# [Assignment]
Copy out all of the entries exactly as they appear.

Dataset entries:
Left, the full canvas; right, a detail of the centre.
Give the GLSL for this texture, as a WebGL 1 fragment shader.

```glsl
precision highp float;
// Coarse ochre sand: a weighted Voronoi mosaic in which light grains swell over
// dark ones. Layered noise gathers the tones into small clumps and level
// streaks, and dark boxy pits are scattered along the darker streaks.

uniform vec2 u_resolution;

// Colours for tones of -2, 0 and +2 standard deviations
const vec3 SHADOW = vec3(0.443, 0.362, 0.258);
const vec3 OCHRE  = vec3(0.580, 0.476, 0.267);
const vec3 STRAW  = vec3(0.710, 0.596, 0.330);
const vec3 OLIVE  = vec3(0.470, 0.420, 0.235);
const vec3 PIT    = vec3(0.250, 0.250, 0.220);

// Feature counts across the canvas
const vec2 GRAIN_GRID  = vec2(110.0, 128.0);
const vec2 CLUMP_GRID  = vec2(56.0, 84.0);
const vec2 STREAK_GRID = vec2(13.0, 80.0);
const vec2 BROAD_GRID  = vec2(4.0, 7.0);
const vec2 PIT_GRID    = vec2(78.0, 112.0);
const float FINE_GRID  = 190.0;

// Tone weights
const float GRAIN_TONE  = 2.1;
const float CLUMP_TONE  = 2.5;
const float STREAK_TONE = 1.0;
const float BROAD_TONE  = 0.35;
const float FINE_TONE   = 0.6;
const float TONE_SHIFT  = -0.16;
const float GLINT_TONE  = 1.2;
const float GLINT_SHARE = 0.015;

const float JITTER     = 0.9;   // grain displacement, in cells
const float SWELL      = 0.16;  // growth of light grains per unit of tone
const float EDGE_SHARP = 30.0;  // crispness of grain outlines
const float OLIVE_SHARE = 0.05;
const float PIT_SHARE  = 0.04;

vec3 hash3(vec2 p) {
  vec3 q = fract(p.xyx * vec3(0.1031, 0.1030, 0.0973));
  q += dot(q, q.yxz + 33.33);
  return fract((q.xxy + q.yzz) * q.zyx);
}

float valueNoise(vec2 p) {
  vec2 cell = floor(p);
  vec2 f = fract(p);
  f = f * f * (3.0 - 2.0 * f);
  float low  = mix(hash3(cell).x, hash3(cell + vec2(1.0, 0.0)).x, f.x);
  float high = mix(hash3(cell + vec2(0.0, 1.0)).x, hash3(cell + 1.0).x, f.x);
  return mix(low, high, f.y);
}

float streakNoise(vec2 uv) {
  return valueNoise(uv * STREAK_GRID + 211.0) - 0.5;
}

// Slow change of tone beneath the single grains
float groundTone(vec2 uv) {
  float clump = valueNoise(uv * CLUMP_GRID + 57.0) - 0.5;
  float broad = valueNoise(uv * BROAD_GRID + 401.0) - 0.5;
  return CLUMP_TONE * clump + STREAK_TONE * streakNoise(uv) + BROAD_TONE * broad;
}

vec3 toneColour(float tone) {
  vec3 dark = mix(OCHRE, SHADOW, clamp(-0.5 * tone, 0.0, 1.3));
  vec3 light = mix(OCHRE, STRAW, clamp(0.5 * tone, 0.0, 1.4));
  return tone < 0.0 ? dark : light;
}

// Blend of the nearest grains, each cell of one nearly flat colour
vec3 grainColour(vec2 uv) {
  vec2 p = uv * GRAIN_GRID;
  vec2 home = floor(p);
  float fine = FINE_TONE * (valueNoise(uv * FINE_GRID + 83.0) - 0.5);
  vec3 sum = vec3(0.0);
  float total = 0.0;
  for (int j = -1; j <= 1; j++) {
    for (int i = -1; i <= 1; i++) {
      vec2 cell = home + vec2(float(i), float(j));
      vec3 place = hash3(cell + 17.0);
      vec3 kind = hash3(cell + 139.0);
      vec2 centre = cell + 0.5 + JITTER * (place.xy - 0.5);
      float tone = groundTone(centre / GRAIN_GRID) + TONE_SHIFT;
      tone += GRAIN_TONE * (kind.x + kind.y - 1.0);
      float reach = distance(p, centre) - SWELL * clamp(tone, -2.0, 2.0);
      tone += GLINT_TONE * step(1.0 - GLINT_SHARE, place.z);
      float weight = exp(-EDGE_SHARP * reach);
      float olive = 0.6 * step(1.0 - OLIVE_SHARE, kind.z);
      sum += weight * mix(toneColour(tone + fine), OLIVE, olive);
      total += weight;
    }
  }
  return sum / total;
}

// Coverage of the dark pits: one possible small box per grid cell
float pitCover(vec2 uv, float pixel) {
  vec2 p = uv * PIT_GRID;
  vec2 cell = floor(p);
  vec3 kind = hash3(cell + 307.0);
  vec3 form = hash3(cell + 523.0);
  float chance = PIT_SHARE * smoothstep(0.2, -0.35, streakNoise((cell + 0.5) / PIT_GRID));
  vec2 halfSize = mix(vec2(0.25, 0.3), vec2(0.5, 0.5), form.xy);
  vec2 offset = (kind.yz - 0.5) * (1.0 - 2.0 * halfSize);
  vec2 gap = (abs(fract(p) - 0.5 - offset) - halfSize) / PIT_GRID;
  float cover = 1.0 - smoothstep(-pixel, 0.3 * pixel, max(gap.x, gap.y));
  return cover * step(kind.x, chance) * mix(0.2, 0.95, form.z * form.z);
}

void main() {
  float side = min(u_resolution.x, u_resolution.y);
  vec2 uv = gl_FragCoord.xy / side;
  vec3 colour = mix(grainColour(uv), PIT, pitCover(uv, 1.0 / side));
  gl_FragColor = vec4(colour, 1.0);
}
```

# [Result of the task]
Left, the full canvas; right, a detail of the centre.
Give the GLSL for this texture, as a WebGL 1 fragment shader.

```glsl
precision highp float;
// Coarse ochre sand: a weighted Voronoi mosaic in which light grains swell over
// dark ones. Layered noise gathers the tones into small clumps and level
// streaks, and dark boxy pits are scattered along the darker streaks.

uniform vec2 u_resolution;

// Colours for tones of -2, 0 and +2 standard deviations
const vec3 SHADOW = vec3(0.443, 0.362, 0.258);
const vec3 OCHRE  = vec3(0.580, 0.476, 0.267);
const vec3 STRAW  = vec3(0.710, 0.596, 0.330);
const vec3 OLIVE  = vec3(0.470, 0.420, 0.235);
const vec3 PIT    = vec3(0.250, 0.250, 0.220);

// Feature counts across the canvas
const vec2 GRAIN_GRID  = vec2(110.0, 128.0);
const vec2 CLUMP_GRID  = vec2(56.0, 84.0);
const vec2 STREAK_GRID = vec2(13.0, 80.0);
const vec2 BROAD_GRID  = vec2(4.0, 7.0);
const vec2 PIT_GRID    = vec2(78.0, 112.0);
const float FINE_GRID  = 190.0;

// Tone weights
const float GRAIN_TONE  = 2.1;
const float CLUMP_TONE  = 2.5;
const float STREAK_TONE = 1.0;
const float BROAD_TONE  = 0.35;
const float FINE_TONE   = 0.6;
const float TONE_SHIFT  = -0.16;
const float GLINT_TONE  = 1.2;
const float GLINT_SHARE = 0.015;

const float JITTER     = 0.9;   // grain displacement, in cells
const float SWELL      = 0.16;  // growth of light grains per unit of tone
const float EDGE_SHARP = 30.0;  // crispness of grain outlines
const float OLIVE_SHARE = 0.05;
const float PIT_SHARE  = 0.04;

vec3 hash3(vec2 p) {
  vec3 q = fract(p.xyx * vec3(0.1031, 0.1030, 0.0973));
  q += dot(q, q.yxz + 33.33);
  return fract((q.xxy + q.yzz) * q.zyx);
}

float valueNoise(vec2 p) {
  vec2 cell = floor(p);
  vec2 f = fract(p);
  f = f * f * (3.0 - 2.0 * f);
  float low  = mix(hash3(cell).x, hash3(cell + vec2(1.0, 0.0)).x, f.x);
  float high = mix(hash3(cell + vec2(0.0, 1.0)).x, hash3(cell + 1.0).x, f.x);
  return mix(low, high, f.y);
}

float streakNoise(vec2 uv) {
  return valueNoise(uv * STREAK_GRID + 211.0) - 0.5;
}

// Slow change of tone beneath the single grains
float groundTone(vec2 uv) {
  float clump = valueNoise(uv * CLUMP_GRID + 57.0) - 0.5;
  float broad = valueNoise(uv * BROAD_GRID + 401.0) - 0.5;
  return CLUMP_TONE * clump + STREAK_TONE * streakNoise(uv) + BROAD_TONE * broad;
}

vec3 toneColour(float tone) {
  vec3 dark = mix(OCHRE, SHADOW, clamp(-0.5 * tone, 0.0, 1.3));
  vec3 light = mix(OCHRE, STRAW, clamp(0.5 * tone, 0.0, 1.4));
  return tone < 0.0 ? dark : light;
}

// Blend of the nearest grains, each cell of one nearly flat colour
vec3 grainColour(vec2 uv) {
  vec2 p = uv * GRAIN_GRID;
  vec2 home = floor(p);
  float fine = FINE_TONE * (valueNoise(uv * FINE_GRID + 83.0) - 0.5);
  vec3 sum = vec3(0.0);
  float total = 0.0;
  for (int j = -1; j <= 1; j++) {
    for (int i = -1; i <= 1; i++) {
      vec2 cell = home + vec2(float(i), float(j));
      vec3 place = hash3(cell + 17.0);
      vec3 kind = hash3(cell + 139.0);
      vec2 centre = cell + 0.5 + JITTER * (place.xy - 0.5);
      float tone = groundTone(centre / GRAIN_GRID) + TONE_SHIFT;
      tone += GRAIN_TONE * (kind.x + kind.y - 1.0);
      float reach = distance(p, centre) - SWELL * clamp(tone, -2.0, 2.0);
      tone += GLINT_TONE * step(1.0 - GLINT_SHARE, place.z);
      float weight = exp(-EDGE_SHARP * reach);
      float olive = 0.6 * step(1.0 - OLIVE_SHARE, kind.z);
      sum += weight * mix(toneColour(tone + fine), OLIVE, olive);
      total += weight;
    }
  }
  return sum / total;
}

// Coverage of the dark pits: one possible small box per grid cell
float pitCover(vec2 uv, float pixel) {
  vec2 p = uv * PIT_GRID;
  vec2 cell = floor(p);
  vec3 kind = hash3(cell + 307.0);
  vec3 form = hash3(cell + 523.0);
  float chance = PIT_SHARE * smoothstep(0.2, -0.35, streakNoise((cell + 0.5) / PIT_GRID));
  vec2 halfSize = mix(vec2(0.25, 0.3), vec2(0.5, 0.5), form.xy);
  vec2 offset = (kind.yz - 0.5) * (1.0 - 2.0 * halfSize);
  vec2 gap = (abs(fract(p) - 0.5 - offset) - halfSize) / PIT_GRID;
  float cover = 1.0 - smoothstep(-pixel, 0.3 * pixel, max(gap.x, gap.y));
  return cover * step(kind.x, chance) * mix(0.2, 0.95, form.z * form.z);
}

void main() {
  float side = min(u_resolution.x, u_resolution.y);
  vec2 uv = gl_FragCoord.xy / side;
  vec3 colour = mix(grainColour(uv), PIT, pitCover(uv, 1.0 / side));
  gl_FragColor = vec4(colour, 1.0);
}
```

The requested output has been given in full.